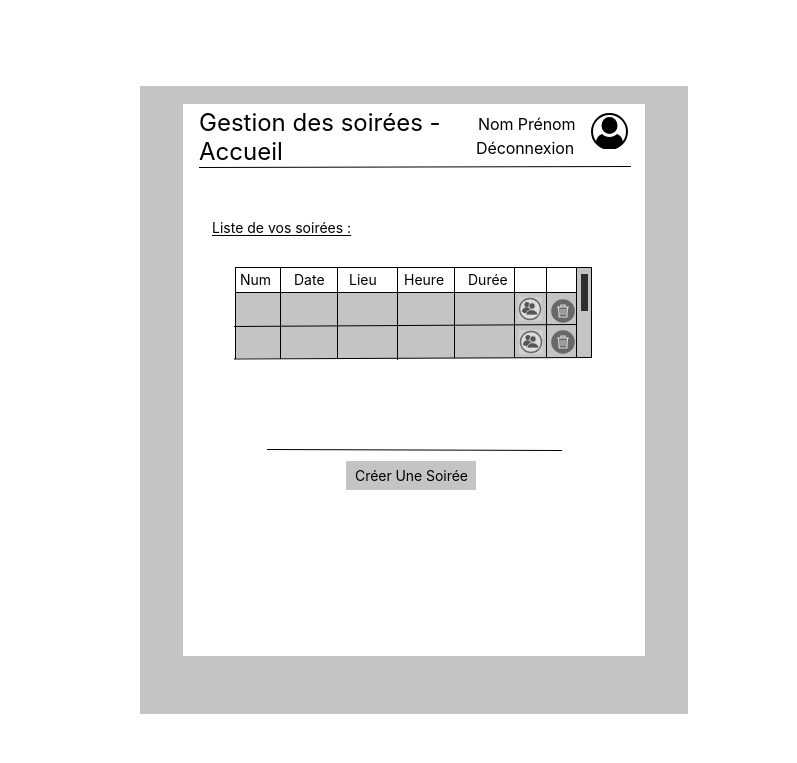
<!DOCTYPE html>
<html lang="fr">
<head>
<meta charset="utf-8">
<title>Gestion des soirées - Accueil</title>
<style>
:root {
  --paper: #ffffff;
  --grey: #c4c4c4;
  --ink: #000000;
  --thumb: #2e2e2e;
  --icon-dark: #686868;
  --icon-light: #dedede;
}
* { box-sizing: border-box; margin: 0; padding: 0; }
body {
  width: 797px; height: 763px; overflow: hidden;
  padding: 86px 0 0 140px;
  background: var(--paper); color: var(--ink);
  font: 400 14px/17px Inter, "Liberation Sans", sans-serif;
}
a { color: inherit; text-decoration: none; }
svg { display: block; }
.frame { width: 548px; height: 628px; padding: 18px 43px 58px; background: var(--grey); }
.page { height: 552px; background: var(--paper); display: flex; flex-direction: column; }
.top { position: relative; display: flex; height: 63px; margin: 0 14px 0 16px; padding-top: 4px; }
.rule { overflow: visible; fill: none; stroke: var(--ink); stroke-width: 1; }
.top .rule { position: absolute; left: 0; top: 62px; }
h1 { width: 277px; font-size: 24px; line-height: 29px; font-weight: 400; }
.account {
  width: 114px; padding-top: 4px;
  font-size: 16px; line-height: 24px; letter-spacing: -.1px; white-space: nowrap;
}
.account span { display: block; padding-left: 2px; }
.account a { display: block; }
.avatar { width: 38px; height: 38px; margin-top: 5px; }
h2 {
  margin: 52px 0 0 29px; font-size: 14px; font-weight: 400;
  text-decoration: underline; text-decoration-thickness: 1px; text-underline-offset: 2px;
}
.list {
  position: relative; display: grid; width: 357px; margin: 31px 0 0 52px; padding: 1px 0 0 1px;
  grid-template-columns: 45px 57px 60px 57px 60px 32px 30px 15px;
  grid-template-rows: 25px 33px 32px;
}
.list .rule { position: absolute; left: 0; top: 0; pointer-events: none; }
.cell { background: var(--grey); }
.head { background: var(--paper); padding: 3px 0 0 4px; white-space: nowrap; }
.date { padding-left: 13px; }
.place { padding-left: 11px; }
.time { padding-left: 6px; }
.length { padding-left: 13px; }
.guests { padding: 4px 0 0 3px; }
.delete { padding: 6px 0 0 4px; }
.last { padding-top: 4px; }
.guests.last { padding-left: 4px; }
.scrollbar { grid-column: 8; grid-row: 1 / 4; padding: 6px 0 0 4px; }
.thumb { width: 7px; height: 37px; background: var(--thumb); }
.divider { margin: 91px 0 0 84px; }
.create {
  width: 130px; height: 29px; margin: 11px 0 0 163px; padding-left: 9px;
  background: var(--grey); line-height: 29px; letter-spacing: -.05px; white-space: nowrap;
}
</style>
</head>
<body>
<svg width="0" height="0" style="position:absolute" aria-hidden="true">
  <defs>
    <g id="guests-icon">
      <rect width="24" height="24" fill="#d0d0d0"/>
      <circle cx="12" cy="12" r="10.5" fill="var(--icon-light)" stroke="var(--icon-dark)" stroke-width="1.4"/>
      <g fill="#555555">
        <circle cx="9" cy="7.500" r="2.600"/>
        <path d="M4 15c0-6 8-6 9-1l-4 3z"/>
        <g stroke="var(--icon-light)" stroke-width=".8">
          <circle cx="14" cy="9" r="3.200"/>
          <path d="M8 18c0-7 11-7 12 0z"/>
        </g>
      </g>
    </g>
    <g id="delete-icon">
      <circle cx="12" cy="12" r="11.8" fill="var(--icon-dark)"/>
      <g fill="none" stroke="var(--icon-light)" stroke-width="1.2">
        <path d="M6 8h12M10 8V6h4v2M7.500 8l.7 10h7.600l.7-10"/>
        <path d="M10 10v6M12 10v6M14 10v6" stroke-width=".9"/>
      </g>
    </g>
  </defs>
</svg>
<div class="frame">
  <main class="page">
    <header class="top">
      <h1>Gestion des soirées - Accueil</h1>
      <div class="account"><span>Nom Prénom</span><a href="#">Déconnexion</a></div>
      <svg class="avatar" viewBox="0 0 38 38" role="img" aria-label="Profil">
        <clipPath id="avatar-edge"><rect width="38" height="36"/></clipPath>
        <clipPath id="avatar-disc"><circle cx="19.500" cy="18.500" r="17.500"/></clipPath>
        <g clip-path="url(#avatar-edge)">
          <circle cx="19.500" cy="18.500" r="17.500" fill="var(--paper)"/>
          <g clip-path="url(#avatar-disc)">
            <ellipse cx="19.500" cy="12.500" rx="8" ry="8.500"/>
            <path d="M6 37v-7c0-5 3-8 6-9 4 4 11 4 15 0 3 1 6 4 6 9v7z"/>
          </g>
          <circle cx="19.500" cy="18.500" r="17.500" fill="none" stroke="var(--ink)" stroke-width="2"/>
        </g>
      </svg>
      <svg class="rule" width="432" height="2" aria-hidden="true"><line x1="0" y1="1.500" x2="432" y2=".5"/></svg>
    </header>

    <h2>Liste de vos soirées :</h2>

    <section class="list" aria-label="Soirées">
      <div class="cell head">Num</div>
      <div class="cell head date">Date</div>
      <div class="cell head place">Lieu</div>
      <div class="cell head time">Heure</div>
      <div class="cell head length">Durée</div>
      <div class="cell head"></div>
      <div class="cell head"></div>
      <div class="cell scrollbar"><div class="thumb"></div></div>

      <div class="cell"></div>
      <div class="cell"></div>
      <div class="cell"></div>
      <div class="cell"></div>
      <div class="cell"></div>
      <div class="cell guests"><a href="#" aria-label="Participants"><svg width="24" height="24"><use href="#guests-icon"/></svg></a></div>
      <div class="cell delete"><a href="#" aria-label="Supprimer"><svg width="24" height="24"><use href="#delete-icon"/></svg></a></div>

      <div class="cell"></div>
      <div class="cell"></div>
      <div class="cell"></div>
      <div class="cell"></div>
      <div class="cell"></div>
      <div class="cell guests last"><a href="#" aria-label="Participants"><svg width="24" height="24"><use href="#guests-icon"/></svg></a></div>
      <div class="cell delete last"><a href="#" aria-label="Supprimer"><svg width="24" height="24"><use href="#delete-icon"/></svg></a></div>

      <svg class="rule" width="357" height="91" aria-hidden="true">
        <path d="M0 .5H357M0 25.500H342M-1 59.500L342 57.500M-1 92L357 90.500"/>
        <path d="M.5 1V92M45.500 1V92M102.500 1V92M162.500 1V93M219.500 1V91M279.500 1V91M311.500 1V91M341.500 1V91M356.500 0V91"/>
      </svg>
    </section>

    <svg class="rule divider" width="295" height="1" aria-hidden="true"><line x1="0" y1=".5" x2="295" y2="1.500"/></svg>
    <a class="create" href="#">Créer Une Soirée</a>
  </main>
</div>
</body>
</html>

> [ASSIGNED TASK] Filter the entries above down to the lines containing the word "left".

> [RESPONSE BOX]
.top .rule { position: absolute; left: 0; top: 62px; }
.account span { display: block; padding-left: 2px; }
.list .rule { position: absolute; left: 0; top: 0; pointer-events: none; }
.date { padding-left: 13px; }
.place { padding-left: 11px; }
.time { padding-left: 6px; }
.length { padding-left: 13px; }
.guests.last { padding-left: 4px; }
  width: 130px; height: 29px; margin: 11px 0 0 163px; padding-left: 9px;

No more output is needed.